British Prime Minister James Cameron even took to Twitter to express his outrage over the horse meat scandal. “This is completely unacceptable — this isn’t about food safety but about proper food labeling and confidence in retailers.”

Confidence in retailers

While Europeans wonder if their meat is what it says it is and Americans wonder if the same kind of scandal could happen here (it can and it has), there are a growing number of consumers who never worry about where their meat comes from and what is in it – people who buy their meat from local, organic, grass-fed ranchers.

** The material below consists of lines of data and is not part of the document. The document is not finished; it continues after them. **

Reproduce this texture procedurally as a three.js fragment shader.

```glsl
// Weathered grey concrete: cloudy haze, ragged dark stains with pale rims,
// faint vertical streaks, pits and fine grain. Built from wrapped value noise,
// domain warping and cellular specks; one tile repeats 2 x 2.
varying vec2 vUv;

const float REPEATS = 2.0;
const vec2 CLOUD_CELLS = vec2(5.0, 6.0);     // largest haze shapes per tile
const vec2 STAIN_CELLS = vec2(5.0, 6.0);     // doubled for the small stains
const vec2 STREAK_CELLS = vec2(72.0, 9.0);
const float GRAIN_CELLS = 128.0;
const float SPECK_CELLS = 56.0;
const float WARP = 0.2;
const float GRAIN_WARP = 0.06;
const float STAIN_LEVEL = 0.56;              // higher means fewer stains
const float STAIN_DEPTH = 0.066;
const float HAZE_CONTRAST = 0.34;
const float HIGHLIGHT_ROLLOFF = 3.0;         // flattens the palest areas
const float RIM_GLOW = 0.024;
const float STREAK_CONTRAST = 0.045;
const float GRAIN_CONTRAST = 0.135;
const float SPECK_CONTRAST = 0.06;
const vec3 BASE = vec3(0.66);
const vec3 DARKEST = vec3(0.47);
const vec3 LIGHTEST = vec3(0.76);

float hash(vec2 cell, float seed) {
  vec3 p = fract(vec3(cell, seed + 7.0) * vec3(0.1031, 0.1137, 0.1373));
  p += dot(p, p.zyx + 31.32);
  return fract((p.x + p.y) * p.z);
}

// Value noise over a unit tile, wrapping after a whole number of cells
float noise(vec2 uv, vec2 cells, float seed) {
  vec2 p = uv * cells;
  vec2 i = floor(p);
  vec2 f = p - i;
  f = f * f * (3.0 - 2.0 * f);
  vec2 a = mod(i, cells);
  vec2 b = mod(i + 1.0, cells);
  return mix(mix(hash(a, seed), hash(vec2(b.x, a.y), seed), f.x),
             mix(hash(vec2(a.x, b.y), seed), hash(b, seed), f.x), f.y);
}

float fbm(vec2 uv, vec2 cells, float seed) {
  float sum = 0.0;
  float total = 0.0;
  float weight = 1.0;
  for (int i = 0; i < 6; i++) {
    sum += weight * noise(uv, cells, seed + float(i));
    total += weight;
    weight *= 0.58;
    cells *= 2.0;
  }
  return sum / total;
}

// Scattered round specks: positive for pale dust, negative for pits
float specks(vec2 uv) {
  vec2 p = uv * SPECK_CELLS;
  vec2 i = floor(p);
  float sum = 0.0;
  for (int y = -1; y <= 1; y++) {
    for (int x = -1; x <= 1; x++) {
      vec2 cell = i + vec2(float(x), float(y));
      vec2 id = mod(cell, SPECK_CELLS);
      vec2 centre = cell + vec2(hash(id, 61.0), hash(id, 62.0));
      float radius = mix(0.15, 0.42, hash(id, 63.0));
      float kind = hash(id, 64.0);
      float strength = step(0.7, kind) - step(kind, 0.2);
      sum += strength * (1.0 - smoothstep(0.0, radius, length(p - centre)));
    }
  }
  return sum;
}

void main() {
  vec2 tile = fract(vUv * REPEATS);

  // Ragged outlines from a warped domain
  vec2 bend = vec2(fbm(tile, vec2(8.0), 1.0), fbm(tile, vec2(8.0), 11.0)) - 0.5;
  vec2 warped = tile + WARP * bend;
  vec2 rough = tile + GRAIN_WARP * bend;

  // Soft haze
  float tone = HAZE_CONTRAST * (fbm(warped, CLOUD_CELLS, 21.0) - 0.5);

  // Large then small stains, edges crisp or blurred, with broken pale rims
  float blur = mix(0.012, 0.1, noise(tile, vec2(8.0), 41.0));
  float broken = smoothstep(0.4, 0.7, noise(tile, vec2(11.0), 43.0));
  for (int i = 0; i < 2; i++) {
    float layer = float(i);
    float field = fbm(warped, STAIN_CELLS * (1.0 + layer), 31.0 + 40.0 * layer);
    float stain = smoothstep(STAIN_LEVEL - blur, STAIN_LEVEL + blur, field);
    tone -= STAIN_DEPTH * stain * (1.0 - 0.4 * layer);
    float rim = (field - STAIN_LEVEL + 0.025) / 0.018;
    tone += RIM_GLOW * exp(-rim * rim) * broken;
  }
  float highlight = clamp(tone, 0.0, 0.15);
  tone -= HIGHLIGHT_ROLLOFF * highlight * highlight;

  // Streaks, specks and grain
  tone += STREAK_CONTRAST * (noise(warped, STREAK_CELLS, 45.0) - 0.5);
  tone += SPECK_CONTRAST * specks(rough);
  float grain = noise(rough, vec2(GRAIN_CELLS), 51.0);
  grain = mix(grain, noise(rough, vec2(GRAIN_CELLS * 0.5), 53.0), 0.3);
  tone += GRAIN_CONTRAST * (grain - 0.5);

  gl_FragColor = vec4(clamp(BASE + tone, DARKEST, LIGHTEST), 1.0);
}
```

The grass-fed beef movement has exploded over that last decade for a variety of reasons. Consumers prefer the taste of natural meats, raised the nature intended without force feeding grains into the cows to fatten them up. Animal rights-types see the more ethical treatment of cows raised in the open and not in cramped feeding pens. Environmentalists point to the sustainable practice of grass-fed beef over grain-fed because of the impact raising heavily-fertilized crops like corn to feed cattle has had on the environment, particularly the “dead zone” in the Gulf of Mexico. Whatever the reason, consumers, retailers and restaurants have started forking out the big bucks for the peace of mind that grass-fed meats bring.cow

“It’s expanded dramatically,” said Alan Williams in an interview with the St. Lois Post-Dispatch in Oct. of last year. Williams is a grass-fed beef producer and member of the Pasture Project, a group that works to get more conventional producers to switch to pasture-based systems. “In the late 1990s there were only 100 producers. Now there are more than 2,000. The market has grown from being $2 million to $3 million to over $2.5 billion in retail value.”

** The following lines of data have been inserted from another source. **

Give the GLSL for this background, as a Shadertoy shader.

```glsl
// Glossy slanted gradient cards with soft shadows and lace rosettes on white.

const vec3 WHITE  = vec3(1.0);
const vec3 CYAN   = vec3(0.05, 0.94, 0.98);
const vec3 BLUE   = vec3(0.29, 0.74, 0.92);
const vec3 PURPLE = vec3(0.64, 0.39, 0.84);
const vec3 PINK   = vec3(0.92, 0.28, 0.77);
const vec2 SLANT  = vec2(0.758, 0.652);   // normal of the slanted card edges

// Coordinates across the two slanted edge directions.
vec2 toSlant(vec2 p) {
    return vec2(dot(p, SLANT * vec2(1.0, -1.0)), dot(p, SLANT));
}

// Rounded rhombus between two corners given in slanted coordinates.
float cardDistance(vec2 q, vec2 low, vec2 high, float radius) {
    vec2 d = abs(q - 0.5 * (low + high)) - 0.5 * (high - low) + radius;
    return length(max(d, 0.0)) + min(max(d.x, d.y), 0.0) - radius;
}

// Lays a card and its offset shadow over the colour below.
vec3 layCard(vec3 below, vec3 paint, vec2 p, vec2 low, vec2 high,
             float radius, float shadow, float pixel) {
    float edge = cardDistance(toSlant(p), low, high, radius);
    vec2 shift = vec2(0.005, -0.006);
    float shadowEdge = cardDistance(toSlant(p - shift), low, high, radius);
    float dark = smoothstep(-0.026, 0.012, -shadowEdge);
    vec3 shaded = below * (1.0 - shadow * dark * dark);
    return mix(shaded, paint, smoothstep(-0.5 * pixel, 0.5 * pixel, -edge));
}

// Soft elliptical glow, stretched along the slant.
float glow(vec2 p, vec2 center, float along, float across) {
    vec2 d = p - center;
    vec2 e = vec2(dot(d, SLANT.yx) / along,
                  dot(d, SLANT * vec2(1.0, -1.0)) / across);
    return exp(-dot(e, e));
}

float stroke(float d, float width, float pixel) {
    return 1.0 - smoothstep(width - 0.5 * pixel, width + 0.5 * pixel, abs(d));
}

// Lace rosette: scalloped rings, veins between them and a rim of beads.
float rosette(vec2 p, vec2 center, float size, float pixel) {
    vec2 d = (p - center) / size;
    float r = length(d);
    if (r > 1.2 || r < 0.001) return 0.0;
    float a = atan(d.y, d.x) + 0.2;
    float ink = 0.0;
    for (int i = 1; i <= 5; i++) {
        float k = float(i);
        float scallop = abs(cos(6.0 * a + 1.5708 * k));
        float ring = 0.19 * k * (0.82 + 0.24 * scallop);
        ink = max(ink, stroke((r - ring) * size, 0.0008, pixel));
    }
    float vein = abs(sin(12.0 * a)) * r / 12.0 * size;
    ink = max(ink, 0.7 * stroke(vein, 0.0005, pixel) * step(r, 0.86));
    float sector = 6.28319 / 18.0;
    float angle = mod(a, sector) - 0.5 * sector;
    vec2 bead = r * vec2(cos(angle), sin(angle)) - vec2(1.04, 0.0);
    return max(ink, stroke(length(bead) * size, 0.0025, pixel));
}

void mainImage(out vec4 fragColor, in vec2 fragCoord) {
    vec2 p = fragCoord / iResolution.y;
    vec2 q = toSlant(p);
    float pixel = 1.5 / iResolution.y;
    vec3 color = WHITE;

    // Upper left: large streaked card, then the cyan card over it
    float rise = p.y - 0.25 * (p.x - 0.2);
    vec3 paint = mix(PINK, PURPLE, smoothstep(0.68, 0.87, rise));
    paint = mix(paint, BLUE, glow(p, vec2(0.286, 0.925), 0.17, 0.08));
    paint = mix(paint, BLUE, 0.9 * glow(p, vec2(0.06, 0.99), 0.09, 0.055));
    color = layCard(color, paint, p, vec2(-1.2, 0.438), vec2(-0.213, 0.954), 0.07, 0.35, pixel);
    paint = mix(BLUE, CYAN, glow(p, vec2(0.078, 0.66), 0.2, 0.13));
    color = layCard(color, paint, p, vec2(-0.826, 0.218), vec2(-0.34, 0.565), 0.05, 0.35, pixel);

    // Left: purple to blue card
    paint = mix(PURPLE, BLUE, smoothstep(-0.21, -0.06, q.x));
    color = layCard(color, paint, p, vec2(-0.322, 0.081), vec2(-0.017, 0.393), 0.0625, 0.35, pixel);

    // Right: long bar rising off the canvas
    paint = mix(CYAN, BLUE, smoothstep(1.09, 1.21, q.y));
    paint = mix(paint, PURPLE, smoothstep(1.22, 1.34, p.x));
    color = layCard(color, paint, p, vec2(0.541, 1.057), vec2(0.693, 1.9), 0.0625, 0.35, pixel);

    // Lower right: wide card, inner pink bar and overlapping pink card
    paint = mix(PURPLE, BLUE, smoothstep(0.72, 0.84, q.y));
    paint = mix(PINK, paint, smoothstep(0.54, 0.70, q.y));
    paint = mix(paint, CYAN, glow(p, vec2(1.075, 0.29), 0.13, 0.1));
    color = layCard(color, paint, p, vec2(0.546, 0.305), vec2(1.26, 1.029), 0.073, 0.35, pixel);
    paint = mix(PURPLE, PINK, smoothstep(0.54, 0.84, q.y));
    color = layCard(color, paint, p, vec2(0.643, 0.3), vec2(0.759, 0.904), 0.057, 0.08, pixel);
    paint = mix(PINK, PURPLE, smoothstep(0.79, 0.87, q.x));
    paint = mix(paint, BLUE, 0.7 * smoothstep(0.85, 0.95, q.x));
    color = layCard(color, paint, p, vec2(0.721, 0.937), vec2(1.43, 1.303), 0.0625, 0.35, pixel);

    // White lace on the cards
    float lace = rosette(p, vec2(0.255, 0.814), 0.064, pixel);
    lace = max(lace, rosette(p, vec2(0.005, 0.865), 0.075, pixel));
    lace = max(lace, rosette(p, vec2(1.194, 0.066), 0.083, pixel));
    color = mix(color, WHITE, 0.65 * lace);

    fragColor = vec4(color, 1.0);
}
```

Despite its growth, the grass-fed cattle industry has not gone as mainstream as its conventional, grain-fed counterpart. Grass-fed beef is still hard to find in most major supermarket chains. Instead, ranchers offer memberships to people who can purchase large quantities of beef products at once. Most grass-fed ranch operations sell quarter cow or eight cow lots to members who often drive to the ranch and pick up the meat themselves or arrange for a small delivery truck to come drop it off. Restaurants find this system especially convenient because of the ability to offer fresh meat from local sources, giving them cred in the burgeoning “localvore” movement.

Most importantly, buying directly from a rancher that you can get to know personally gives you the peace of mind that the meat will be fresh, the animal was treated with dignity during its life, that the ground wasn’t poisoned to feed it and that it is indeed a cow and not a horse.